In business, what is your most important asset?
Over the years I have attended many seminars and business meetings to try to find the ‘key’ which unlocks the gateway to success. I know that seminar organisers and every presenter I’ve ever listened to had good intentions at heart. For me, it started with Peter Drucker and the theory that management should be decentralised; that people are your greatest asset in business. Countless business managers have focused on these philosophies and been successful. Drucker was a respected leading management theorist and consultant. But something was and still is amiss.
I am a woman, and I always sought to identify myself as a success using tools identified at these meetings. I worked hard, studied, and read books including ‘How to be an assertive not an aggressive woman in business”. And if you ever find a copy you’ll see that it recommended that woman not wear large earrings as it intimidated men. Many ideas; some not quite as successful as others.
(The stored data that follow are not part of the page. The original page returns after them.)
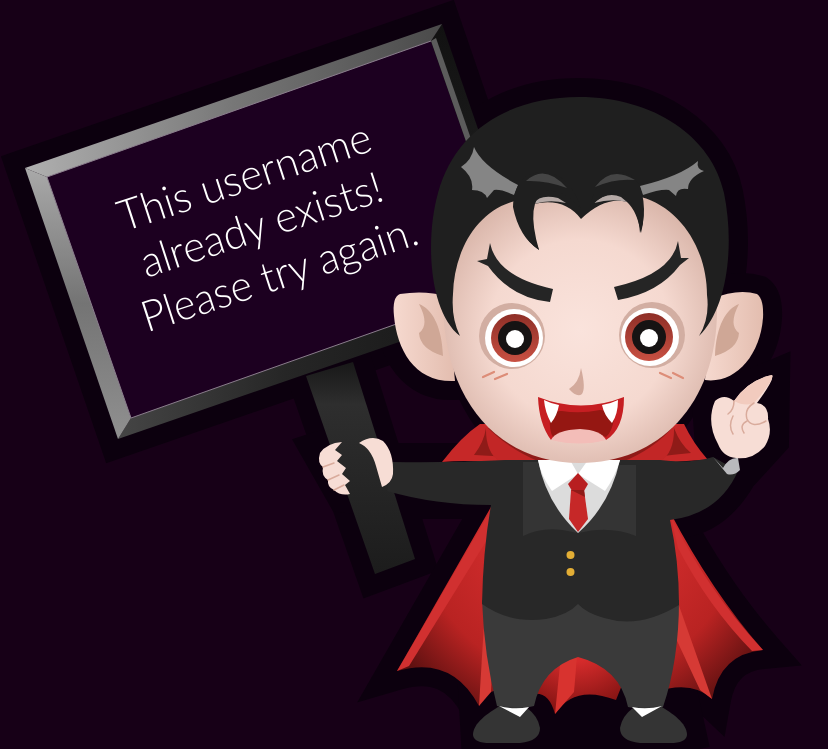
<!DOCTYPE html>
<html lang="en">
<head>
<meta charset="utf-8">
<title>Username already exists</title>
<style>
:root {
  --night: #170017;
  --shadow: #0c000e;
  --panel: #1c0020;
  --hair: #1f1f1f;
  --shine: #858585;
  --suit: #282828;
  --lapel: #343434;
  --trousers: #3a3a3a;
  --red: #c62828;
  --deep-red: #8f1b18;
  --skin: #f7ddd5;
  --skin-shade: #cfa796;
  --white: #fff;
  --gold: #e3ae35;
}
html, body { margin: 0; background: var(--night); overflow: hidden; }
svg { display: block; width: 828px; height: 749px; }
.message { font: 300 43px Lato, "Open Sans", sans-serif; fill: var(--white); text-anchor: middle; }
.halo { fill: var(--shadow); stroke: var(--shadow); stroke-width: 38; stroke-linejoin: miter; }
.hair { fill: var(--hair); }
.shine { fill: var(--shine); }
.suit { fill: var(--suit); }
.lapel { fill: var(--lapel); }
.trousers { fill: var(--trousers); }
.red { fill: var(--red); }
.deep-red { fill: var(--deep-red); }
.skin { fill: var(--skin); }
.skin-shade { fill: var(--skin-shade); }
.white { fill: var(--white); }
.gold { fill: var(--gold); }
.line { fill: none; stroke: #d9ab9c; stroke-width: 1.5; stroke-linecap: round; }
.blush { fill: none; stroke: #dd8d78; stroke-width: 2.2; stroke-linecap: round; }
</style>
</head>
<body>
<svg viewBox="0 0 828 749" role="img" aria-label="Vampire holding a sign: This username already exists! Please try again.">
  <defs>
    <linearGradient id="frame-top" x1="0" y1="0" x2="1" y2="0">
      <stop offset="0" stop-color="#b0b0b0"/><stop offset=".5" stop-color="#777"/><stop offset="1" stop-color="#4a4a4a"/>
    </linearGradient>
    <linearGradient id="frame-left" x1="0" y1="0" x2="0" y2="1">
      <stop offset="0" stop-color="#a9a9a9"/><stop offset=".5" stop-color="#747474"/><stop offset="1" stop-color="#909090"/>
    </linearGradient>
    <linearGradient id="frame-bottom" x1="0" y1="0" x2="1" y2="0">
      <stop offset="0" stop-color="#454545"/><stop offset=".4" stop-color="#262626"/><stop offset="1" stop-color="#111"/>
    </linearGradient>
    <linearGradient id="frame-right" x1="0" y1="0" x2="0" y2="1">
      <stop offset="0" stop-color="#111"/><stop offset="1" stop-color="#262626"/>
    </linearGradient>
    <linearGradient id="pole" x1="0" y1="0" x2="0" y2="1">
      <stop offset="0" stop-color="#181818"/><stop offset=".2" stop-color="#2e2e2e"/><stop offset="1" stop-color="#1c1c1c"/>
    </linearGradient>
    <radialGradient id="face-tone" gradientUnits="userSpaceOnUse" cx="580" cy="330" r="150">
      <stop offset="0" stop-color="#fae3dc"/><stop offset=".6" stop-color="#f5d9d0"/><stop offset="1" stop-color="#d9b5a9"/>
    </radialGradient>
    <linearGradient id="ear-tone" x1="0" y1="0" x2="1" y2="0">
      <stop offset="0" stop-color="#f6d9cf"/><stop offset="1" stop-color="#e3bdaf"/>
    </linearGradient>
    <radialGradient id="cape-tone" gradientUnits="userSpaceOnUse" cx="580" cy="520" r="225">
      <stop offset=".45" stop-color="#cb2a2a"/><stop offset=".72" stop-color="#b92322"/><stop offset="1" stop-color="#5c1010"/>
    </radialGradient>
    <radialGradient id="hem-tone" gradientUnits="userSpaceOnUse" cx="575" cy="630" r="90">
      <stop offset=".35" stop-color="#d52b2b"/><stop offset="1" stop-color="#76100f"/>
    </radialGradient>
    <linearGradient id="iris" x1="0" y1="0" x2="0" y2="1">
      <stop offset="0" stop-color="#8e2f27"/><stop offset="1" stop-color="#c85042"/>
    </linearGradient>
    <path id="head-shape" d="M460 336C429 312 425 240 438 193C455 130 510 97 579 97C654 97 712 137 724 193C735 247 727 309 703 336C690 410 646 463 580 463C514 463 472 410 460 336Z"/>
    <path id="cape-shape" d="M495 500L397 671Q452 655 479 706Q488 690 500 692H655Q692 680 712 699Q720 654 763 650Q712 592 670 512Z"/>
    <path id="ear-left" d="M447 296Q424 290 400 294Q392 297 394 316C397 350 415 383 455 381Z"/>
    <path id="ear-right" d="M711 299Q738 288 757 294Q764 299 763 318C760 356 735 384 705 380Z"/>
    <path id="shoe" d="M500 706C488 713 473 723 473 735Q474 743 490 743H520Q540 741 540 728Q538 716 527 708Z"/>
    <g id="eye">
      <circle cx="512" cy="336" r="33" fill="#d2aea2"/>
      <circle class="white" cx="514" cy="338" r="29"/>
      <circle cx="515" cy="338" r="24" fill="url(#iris)"/>
      <circle cx="515" cy="338" r="17" fill="#161313"/>
      <circle class="white" cx="515" cy="339" r="9"/>
    </g>
  </defs>

  <rect width="828" height="749" fill="var(--night)"/>

  <g class="halo">
    <polygon points="25,168 442,24 535,295 118,439"/>
    <polygon points="306,376 353,362 415,559 375,574"/>
    <use href="#head-shape"/>
    <use href="#ear-left"/>
    <use href="#ear-right"/>
    <use href="#cape-shape"/>
    <path d="M320 450L360 437L392 462H485V500H390L345 494Z"/>
    <path d="M670 460H715L711 405L771 380L770 440L738 475Q715 515 680 519Z"/>
    <path d="M478 706L555 714L680 700L687 732L640 741H480Z"/>
  </g>

  <g id="sign">
    <polygon points="306,376 353,362 415,559 375,574" fill="url(#pole)"/>
    <polygon points="47,177 431,41 515,282 131,418" fill="var(--panel)"/>
    <polygon points="442,24 535,295 515,282 431,41" fill="url(#frame-right)"/>
    <path d="M431 41L436 38L520 280L515 282Z" fill="#5c5c5c"/>
    <polygon points="118,439 131,418 515,282 535,295" fill="url(#frame-bottom)"/>
    <polygon points="25,168 47,177 131,418 118,439" fill="url(#frame-left)"/>
    <polygon points="25,168 442,24 431,41 47,177" fill="url(#frame-top)"/>
    <path d="M131 418L47 177L431 41M131 418L515 282" fill="none" stroke="#8b7d8d" stroke-width="1"/>
    <g class="message">
      <text transform="translate(249 191) rotate(-18)" textLength="264" lengthAdjust="spacingAndGlyphs">This username</text>
      <text transform="translate(266 239) rotate(-18)" textLength="252" lengthAdjust="spacingAndGlyphs">already exists!</text>
      <text transform="translate(284 288) rotate(-18)" textLength="288" lengthAdjust="spacingAndGlyphs">Please try again.</text>
    </g>
  </g>

  <g id="cape">
    <path d="M495 500L397 671Q452 655 479 706Q486 690 500 690L520 560Z" fill="url(#cape-tone)"/>
    <path d="M660 500L670 512Q712 592 763 650Q720 654 712 699Q692 680 655 692L640 560Z" fill="url(#cape-tone)"/>
    <path d="M493 506L397 671L409 666L490 535Z" fill="#d13030"/>
    <path d="M486 590L479 706L491 692L494 620Z" fill="#d63a35"/>
    <path d="M670 514Q704 586 763 650L752 651Q708 606 678 548Z" fill="#d13030"/>
    <path d="M677 600L712 699L700 690L672 630Z" fill="#d63a35"/>
    <path d="M520 640H640L616 700Q574 684 555 714Q549 692 534 694Z" fill="url(#hem-tone)"/>
    <path d="M562 645L555 714L574 692L578 645Z" fill="#d8332f"/>
  </g>

  <g id="trousers-and-shoes">
    <path class="trousers" d="M482 600H679Q679 660 663 707Q645 711 628 707Q620 668 578 657Q542 668 534 706Q515 711 497 706Q484 656 482 600Z"/>
    <use href="#shoe" class="lapel"/>
    <use href="#shoe" class="lapel" transform="matrix(-1 0 0 1 1160 0)"/>
    <path class="white" d="M499 706Q514 710 529 707L520 717ZM632 707Q647 710 662 706L642 717Z" fill="#eee"/>
  </g>

  <g id="collar">
    <path class="red" d="M442 462Q462 436 480 424H684Q693 443 708 460Q680 460 650 466L580 478L512 466Q480 459 442 462Z"/>
    <path class="deep-red" d="M474 455Q484 442 486 428H674Q680 444 691 453Q655 456 630 462H530Q505 456 474 455Z"/>
    <path d="M486 426Q507 448 540 462H500Q485 452 486 426ZM674 426Q653 450 622 462H660Q675 452 674 426Z" fill="#c22626"/>
  </g>

  <g id="jacket">
    <path class="suit" d="M392 462Q450 463 505 460H660Q690 464 713 457L738 471Q719 514 670 520Q679 560 679 605Q640 629 604 618Q586 613 578 604Q568 615 546 619Q510 624 482 604Q483 550 491 505Q435 505 387 491Z"/>
    <path d="M713 457L723 468Q729 457 738 458L740 470Q734 476 727 474Z" fill="#b9b9bd"/>
    <path class="lapel" d="M523 462H538L577 533Q546 524 523 536ZM636 465H620L578 533Q610 525 636 536Z"/>
    <path d="M538 460H620Q610 505 578 533Q546 503 538 460Z" fill="#dcdcdc"/>
    <path class="white" d="M538 460H570L578 474L552 491Q541 476 538 460ZM620 460H588L578 474L605 491Q615 477 620 460Z"/>
    <path class="red" d="M571 490H584L588 519L578 532L569 519Z"/>
    <path d="M568 484L578 473L588 484L584 491H572Z" fill="#b81e20"/>
    <path class="deep-red" d="M571 490H584L585 497Z"/>
    <circle class="gold" cx="570.5" cy="555" r="4"/>
    <circle class="gold" cx="570.5" cy="572" r="4"/>
  </g>

  <g id="hand-on-pole">
    <path class="skin" d="M359 443Q372 434 383 441Q394 452 393 474Q392 483 382 487L376 466Q371 448 359 443Z"/>
    <path class="skin" d="M342 442Q327 443 320 453Q317 463 323 467Q321 476 328 480Q327 487 334 490Q340 496 350 494L345 485L350 481L342 474L346 468L337 461L342 455L335 450Z"/>
    <path class="line" d="M323 467L334 463M328 480L339 475M334 490L344 485"/>
  </g>

  <g id="pointing-hand">
    <path class="skin" d="M715 401Q724 393 734 401Q748 380 772 375Q775 379 757 403Q769 405 768 419Q773 433 765 446Q753 460 736 458Q723 457 718 444Q706 422 715 401Z"/>
    <path d="M734 401Q748 380 772 375Q775 379 754 403Q745 407 734 401Z" fill="#f2cbbe"/>
    <path class="line" d="M734 401Q734 410 728 414M754 403Q744 409 747 419Q752 429 766 421M747 421Q739 425 744 433M733 416Q728 426 733 434"/>
  </g>

  <g id="head">
    <use href="#ear-left" fill="url(#ear-tone)"/>
    <path class="skin-shade" d="M419 304C432 309 442 326 443 356Q420 349 419 333Q430 325 419 304Z"/>
    <use href="#ear-right" fill="url(#ear-tone)"/>
    <path class="skin-shade" d="M739 304C726 309 716 326 715 356Q738 349 739 333Q728 325 739 304Z"/>
    <path d="M443 300C443 220 500 180 580 180C660 180 717 220 717 310C717 405 658 463 580 463C502 463 443 405 443 300Z" fill="url(#face-tone)"/>
    <path class="hair" d="M460 336C429 312 425 240 438 193C455 130 510 97 579 97C654 97 712 137 724 193C735 247 727 309 699 336Q710 318 707 295C707 250 681 208 641 197Q646 215 641 233Q637 211 627 202Q605 196 581 219Q564 197 534 204Q527 220 539 250Q517 235 515 201C476 211 454 252 453 294Q451 318 460 336Z"/>
    <g class="shine">
      <path d="M474 147Q482 166 518 185L514 195Q501 189 494 190L487 198Q484 190 472 190Q474 177 461 167Q472 160 474 147Z"/>
      <path d="M698 161Q681 176 640 186L643 195Q660 189 669 190L676 196Q677 187 688 189Q688 178 704 171Q696 169 698 161Z"/>
      <path d="M534 204Q539 194 558 198L566 203Q549 199 534 204ZM594 203Q607 191 621 197L627 202Q612 198 594 203Z" fill="#b6aaa7"/>
    </g>
    <path class="hair" d="M513 207C514 182 526 171 545 172Q572 175 581 210Q565 189 545 191Q525 202 539 250Q519 237 513 207ZM590 207C595 184 603 173 622 172Q643 176 644 209Q644 223 640 233Q638 207 624 194Q607 189 590 207Z"/>
    <path d="M526 181Q545 163 567 188Q546 180 526 181ZM595 187Q611 165 635 180Q615 178 595 187Z" fill="#454545"/>

    <g id="eyebrows" fill="#252525">
      <path d="M490 243Q497 277 553 289L550 302Q511 298 488 266L477 261L487 259Z"/>
      <path d="M678 241Q672 274 614 287L618 300Q659 293 680 265L689 258L681 258Z"/>
    </g>
    <use href="#eye"/>
    <use href="#eye" transform="matrix(-1 0 0 1 1164 -1)"/>
    <path class="blush" d="M483 377L494 372M495 379L507 374M660 373L671 378M673 373L683 378"/>
    <path d="M581 368Q579 383 569 389Q577 398 582 394Q586 388 581 368Z" fill="#d3aa9c"/>

    <g id="mouth">
      <path d="M538 397Q581 414 624 397Q624 429 606 440Q580 425 551 440Q539 424 538 397Z" fill="#c61e22"/>
      <path d="M550 418Q553 410 562 411Q580 414 600 410Q612 410 614 419Q612 432 606 437Q580 424 553 437Q549 431 550 418Z" fill="#951712"/>
      <path d="M551 440Q556 430 580 429Q601 430 606 440Q580 447 551 440Z" fill="#f3bdb8"/>
      <path class="white" d="M544 400Q552 404 559 405Q557 416 551 423Q545 412 544 400ZM602 405Q610 404 618 400Q618 414 612 423Q604 415 602 405Z"/>
    </g>
  </g>
</svg>
</body>
</html>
I have been studying these categories of books and going to seminars year after year after year. The books and speakers laud success. Success is ‘never giving up’, ‘believing in yourself’ and ‘studying hard’. More recently the tone is to recognise and learn from your failures and then ‘after the darkest night comes the brightest morning’. All true and all motivational to a point. Returning to work, the difficulty of leading change becomes a reality when we recognise not everyone we work with have the same goals in life. Some want to succeed in weekend sport, some in a hobby, and some in being great parents. Yet as someone who wants to see a business succeed I question why we keep repeating the same actions. The same seminars minimally altered using slightly different words and thereby only slightly different management directions. In the 80’s and 90’s the goal was focused on winning at all costs, now, it’s all about winning but doing it drinking a kale smoothie.
It seems to me the world has been changing rapidly; now at an exponential rate. In days gone by we attended a seminar with the expectation we would lead the business using the acquired knowledge into a new decade or a new millennium. We recognised it takes time. Now we expect to implement and effect change the minute we return to our offices, only to be confronted with the same barriers which existed thirty years ago. Except now an intense frustration sets in because change doesn’t happen immediately.
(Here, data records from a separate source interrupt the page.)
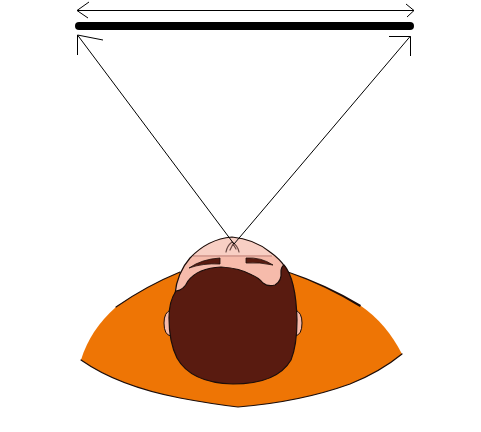
<!DOCTYPE html>
<html lang="en">
<head>
<meta charset="utf-8">
<title>Field of view from above</title>
<style>
:root {
  --paper: #ffffff;
  --ink: #000000;
  --shirt: #ee7505;
  --skin: #f6bbab;
  --skin-light: #f8cfc4;
  --skin-shade: #d9a095;
  --hair: #591b10;
  --outline: #1c0d0a;
  --nose: #6b4a45;
}
html, body { margin: 0; background: var(--paper); }
body { width: 481px; height: 432px; overflow: hidden; }
svg { display: block; }
.screen { stroke: var(--ink); stroke-width: 8; stroke-linecap: round; }
.arrows { fill: none; stroke: var(--ink); stroke-width: 1; }
.shirt { fill: var(--shirt); }
.contour { fill: none; stroke: var(--outline); stroke-width: 1.2; stroke-linecap: round; stroke-linejoin: round; }
.shoulder-line { fill: var(--outline); }
.skin { fill: var(--skin); }
.skin-light { fill: var(--skin-light); }
.shade { fill: none; stroke: var(--skin-shade); stroke-width: 2; }
.hair { fill: var(--hair); stroke: var(--outline); stroke-width: 1.2; stroke-linejoin: round; }
.brow { fill: var(--hair); stroke: var(--outline); stroke-width: 0.8; stroke-linejoin: round; }
.ear { fill: var(--skin); stroke: var(--outline); stroke-width: 1; }
.nose { fill: none; stroke: var(--nose); stroke-width: 1.2; stroke-linecap: round; }
</style>
</head>
<body>
<svg width="481" height="432" viewBox="0 0 481 432" role="img" aria-label="Person seen from above looking at a screen, with sight lines to both of its ends">
  <g id="person">
    <g id="shoulders">
      <path class="shirt" d="M180 272Q146 286 116 307Q90 330 81 360Q118 386 180 398Q212 404 238 407Q300 402 350 384Q380 372 402 354Q386 323 361 306Q326 285 288 272Z"/>
      <path class="contour" d="M81 360Q118 386 180 398Q212 404 238 407Q300 402 350 384Q380 372 402 354"/>
      <path class="contour" d="M180 272Q146 286 116 307"/>
      <path class="shoulder-line" d="M288 271.500Q326 284 361 305L360 307Q326 286 288 272.500Z"/>
    </g>
    <g id="ears">
      <path class="ear" d="M171 310Q164 312 164 323Q164 335 171 336Z"/>
      <path class="ear" d="M295 310Q302 312 302 323Q302 335 295 336Z"/>
    </g>
    <g id="face">
      <path class="skin" d="M174 300Q176 274 190 258Q208 239 232 237Q254 239 270 252Q287 263 293 290L290 300Z"/>
      <path class="skin-light" d="M191 257Q209 239 232 237Q254 239 270 252L274 256Z"/>
      <path class="shade" d="M193 256H272"/>
      <path class="contour" d="M175 294Q177 273 190 258Q208 239 232 237Q254 239 270 252Q280 259 285 267"/>
      <path class="nose" d="M226 252Q227 246 232 242Q238 246 239 252M230 250L233 244L236 249"/>
    </g>
    <path class="hair" id="hair" d="M176 291Q184 290 188 281Q198 268 221 267Q240 268 252 275Q259 278 263 283Q268 287 275 285Q282 281 281 272Q281 267 284 265Q296 279 297 320Q297 345 291 360Q277 384 233 384Q191 383 177 358Q169 342 169 318Q169 301 176 291Z"/>
    <g id="eyebrows">
      <path class="brow" d="M189 268Q202 259 220 258V264Q203 263 189 268Z"/>
      <path class="brow" d="M246 258Q261 257 273 265Q260 262 246 263Z"/>
    </g>
  </g>
  <line class="screen" id="screen" x1="79" y1="26" x2="410" y2="26"/>
  <g class="arrows" id="sight-lines">
    <path d="M77 10.500H414M89 2L77 10.500L88 18M406 4L414 10.500L407 17"/>
    <path d="M234 244L77.500 35M77.500 55V35L103 40"/>
    <path d="M234 244L410.500 36M389 36.500H410.500V56"/>
  </g>
</svg>
</body>
</html>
What is the most important asset in your business?
Maybe the understanding that you need a village to help grow a business, the same as you need a village to help raise a balanced, intelligent child. In business we tend to believe all changes need to be internal. We don’t have the right staff, the right equipment, the right location, the right marketing program. Maybe we should be questioning our ingrained belief that “change” will solve a problem. Maybe we should trust ourselves in putting in place a network of people and support structures that help us see the alternative points of view when making our business decisions and sticking with those people, through the highs and low of the journey.
Who do we need in business?
An accountant, a lawyer, marketing consultant and financier? Maybe we should stick to the same group of external advisors with the experience to help, and over time develop a long-standing trust and belief in the skills shaped together. Too often businesses move between consultants hoping the next will have the miracle solution. The one thing I have learned attending all these seminars is that successful people and businesses have people around them that have stuck with them for many years. They have been loyal, dedicated and totally focused on the goal together – a village of concurring individuals. And over time a trust is developed, a mutual respect of each other. There is no giving up on an individual when someone makes a bad move, just a concentration of friendship, support and like-mindedness in achieving a positive result. When you look for a ‘new team’ to put together, think just as seriously about your external consultants as you do about your internal staff. Focus on developing a partnership for life.
*The legal information in this article is of a general nature only and not intended to be legal advice to rely upon.